Stacks aim to be a natural next step in extending infrastructure as code to a higher layer using the same Terraform shared modules users enjoy today.

Common use cases for Terraform stacks

Here are the common use cases for stacks, out of the box:

  • Deploy an entire application with components like networking, storage, and compute as a single unit without worrying about dependencies. A stack configuration describes a full unit of infrastructure as code and can be handed to users who don’t have advanced Terraform experience, allowing them to easily stand up a complex infrastructure deployment with a single action.
  • Deploy across multiple regions, availability zones, and cloud provider accounts without duplicating effort/code. Deployments in a stack let you define multiple instances of the same configuration without needing to copy and paste configurations, or manage configurations separately. When a change is made to the stack configuration, it can be rolled out across all, some, or none of the deployments in a stack.

How do I use a Terraform stack?

Stacks introduce a new configuration layer, which sits on top of Terraform modules and is written as code.


The first part of this configuration layer, declared with a .tfstack.hcl file extension, tells Terraform what infrastructure, or components, should be part of the stack. You can compose and deploy multiple modules that share a lifecycle together using what are called components in a stack. Add a component block to this configuration for every module you'd like to include in the stack. You don’t need to rewrite any modules since components can simply leverage your existing ones.


The second part of this configuration layer, which uses a .tfdeploy.hcl file extension, tells Terraform where and how many times to deploy the infrastructure in the stack. For each instance of the infrastructure, you add a deployment block with the appropriate input values and Terraform will take care of repeating that infrastructure for you. When a new version of the stack configuration is available, plans are initiated for each deployment in the stack. Once the plan is complete, you can approve the change in all, some, or none of the deployments in the stack.


Consider an example of deploying three Kubernetes clusters, each with one or more namespaces, into three different geographies. In a stack, you would use one component to reference a module for deploying the Kubernetes cluster and another component for a module that creates a namespace in it. In order to repeat this Kubernetes cluster across three geographies, you would simply define a deployment for each geography and pass in the appropriate inputs for each, such as region identifiers.

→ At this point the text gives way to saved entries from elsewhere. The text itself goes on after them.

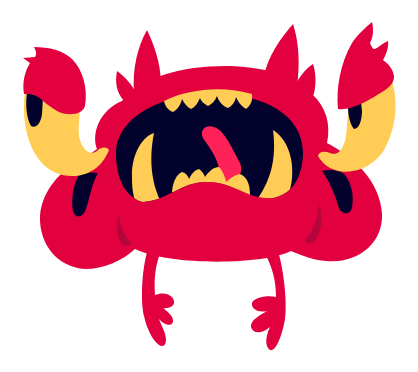
<!DOCTYPE html>
<html lang="en">
<head>
<meta charset="utf-8">
<title>Roaring red monster</title>
<style>
:root { --red: #e3003f; --shade: #b3063c; --night: #02022d; --yellow: #ffcd55; --tongue: #ff2259; --paper: #fff; }
html, body { margin: 0; background: var(--paper); overflow: hidden; }
svg { display: block; width: 418px; height: 372px; }
.red { fill: var(--red); }
.shade { fill: var(--shade); }
.night { fill: var(--night); }
.yellow { fill: var(--yellow); }
.tongue { fill: var(--tongue); }
</style>
</head>
<body>
<svg viewBox="0 0 418 372" role="img" aria-label="Red monster with a wide open mouth">
  <defs>
    <clipPath id="mouth-shape">
      <path id="mouth-path" d="M116 154C116 118 160 94 212 94C264 94 302 114 303 152C303 176 293 194 273 198C247 202 234 182 208 182C181 181 170 200 143 202C125 197 116 178 116 154Z"/>
    </clipPath>
  </defs>

  <g id="legs" class="red">
    <path d="M147 252C141 275 141 304 144 316C147 330 154 343 161 346C167 347 167 338 164 331C162 326 160 322 159 319C164 325 171 327 173 322C174 317 169 313 163 308C169 309 175 306 174 301C173 295 164 291 155 295C154 279 155 267 160 254Z"/>
    <path d="M265 254C272 266 276 280 276 297C268 295 254 297 252 303C251 309 258 313 267 311C258 316 250 321 251 327C253 334 262 334 270 327C265 337 265 347 270 350C277 352 283 331 285 319C287 306 285 275 278 251Z"/>
  </g>

  <g id="spikes" class="red">
    <path d="M134 94C132 68 138 46 147 30C155 47 160 62 161 82Z"/>
    <path d="M124 101C116 92 115 82 117 71C125 77 132 84 137 95Z"/>
    <path d="M264 76C268 56 280 39 293 24C299 42 300 64 297 86Z"/>
    <path d="M294 86C300 77 305 69 313 64C317 76 316 90 312 99Z"/>
  </g>

  <path id="body" class="red" d="M122 101C142 77 182 66 225 66C261 66 294 75 312 94C326 107 331 124 327 143C354 157 380 181 382 214C383 244 357 264 326 261C313 260 303 256 291 251C263 265 170 266 135 249C122 261 104 269 85 269C57 267 39 244 40 216C42 191 60 170 82 160L97 149C91 133 100 110 122 101Z"/>

  <g id="arm-shadows" class="night">
    <path d="M78 176C84 172 92 172 98 173C92 183 90 197 86 209C83 218 75 219 73 211C71 200 73 187 78 176Z"/>
    <path d="M322 171C330 169 340 170 345 175C352 184 354 196 352 208C350 215 342 215 339 208C335 195 330 182 322 171Z"/>
  </g>

  <g id="cheeks" class="shade">
    <path d="M119 215C115 225 117 241 124 245C128 247 131 245 131 243C124 236 120 226 119 215Z"/>
    <path d="M319 204C324 218 321 236 313 242C309 244 306 243 305 240C313 232 318 219 319 204Z"/>
  </g>

  <g id="mouth">
    <use href="#mouth-path" class="night"/>
    <path class="tongue" d="M203 138C199 130 206 124 214 127C224 130 231 146 240 163C244 173 237 182 230 184L219 180C222 164 212 151 203 138Z"/>
    <g class="yellow" clip-path="url(#mouth-shape)">
      <path d="M154 133C143 136 131 154 132 178C132 188 133 195 136 203L160 200C151 181 149 158 154 133Z"/>
      <path d="M273 130C287 139 294 158 292 178C291 188 289 195 284 200L256 201C270 182 277 160 273 130Z"/>
      <path d="M172 192C173 181 177 174 182 172C186 173 188 176 189 179C192 173 195 170 199 169C202 171 204 174 205 177C209 171 214 167 219 167C223 171 225 177 226 182C230 178 235 175 240 174C247 177 250 184 250 195L210 204Z"/>
    </g>
    <path class="yellow" d="M164 101C190 88 225 86 252 94C253 101 250 106 246 109C241 106 238 102 236 97C235 102 232 106 228 108C223 106 219 102 217 96C215 101 212 104 208 106C204 104 201 101 200 98C198 103 195 107 191 109C187 107 184 103 182 99C181 104 178 109 173 112C168 110 165 106 164 101Z"/>
    <path class="red" d="M140 203C168 201 181 182 208 182C234 182 247 200 274 198L260 215H155Z"/>
  </g>

  <g id="left-horn">
    <path class="yellow" d="M25 91C22 115 25 143 41 162C58 182 96 183 109 150C107 146 100 147 97 151C90 156 83 150 80 140C77 130 80 119 80 106Z"/>
    <path class="night" d="M27 93C25 105 27 120 31 126C36 129 41 123 42 114L43 97Z"/>
    <path class="red" d="M24 94C22 82 25 71 30 63L23 58L35 57C37 54 36 51 34 47C49 47 63 50 73 60C83 71 88 88 85 106C82 115 69 116 59 112C49 107 44 101 38 97C32 93 28 94 24 94Z"/>
  </g>

  <g id="right-horn">
    <path class="yellow" d="M392 81C398 101 397 127 384 150C370 174 332 181 318 156C319 151 325 151 330 153C337 156 342 151 345 141C348 130 346 119 350 105Z"/>
    <path class="night" d="M348 107C348 117 351 126 354 129C359 129 362 120 362 111L361 102Z"/>
    <path class="red" d="M338 109C336 89 340 64 352 43C358 34 365 28 372 22C374 30 373 38 370 43C372 48 373 49 375 49C379 47 383 43 388 41C389 47 386 55 383 60C389 64 394 71 394 77C394 83 389 88 382 92C371 99 352 111 338 109Z"/>
  </g>
</svg>
</body>
</html>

If you decided to add a new namespace to each of your Kubernetes clusters, it would result in plans queued across all three geographies. To test this change before propagating it to multiple geographies, you could add the namespace to the US geo first. After validating everything worked as expected, you could approve the change in the Europe geo next. You have the option to save the plan in the Asia geo for later. Having changes that are not applied in one or more deployments does not prevent new changes that are made to the stack from being planned.

What’s next for Terraform stacks?

At HashiConf 2023, we announced the Terraform Cloud private preview of stacks to generate early hands-on feedback and ensure that we develop stacks in tune with what our users need.

While our initial private preview is limited to Terraform Cloud, certain stacks functionality will be incorporated in upcoming releases of the Community edition of Terraform. As we get closer to general availability of stacks, we'll be adding stacks in Terraform Enterprise. Workspaces will continue to have their use cases and Terraform will continue to work with both workspaces and stacks.

We hope you’re as excited about stacks as we are, and appreciate your support as we transform how organizations use Terraform to further simplify infrastructure provisioning and management at scale.

from HashiCorp Blog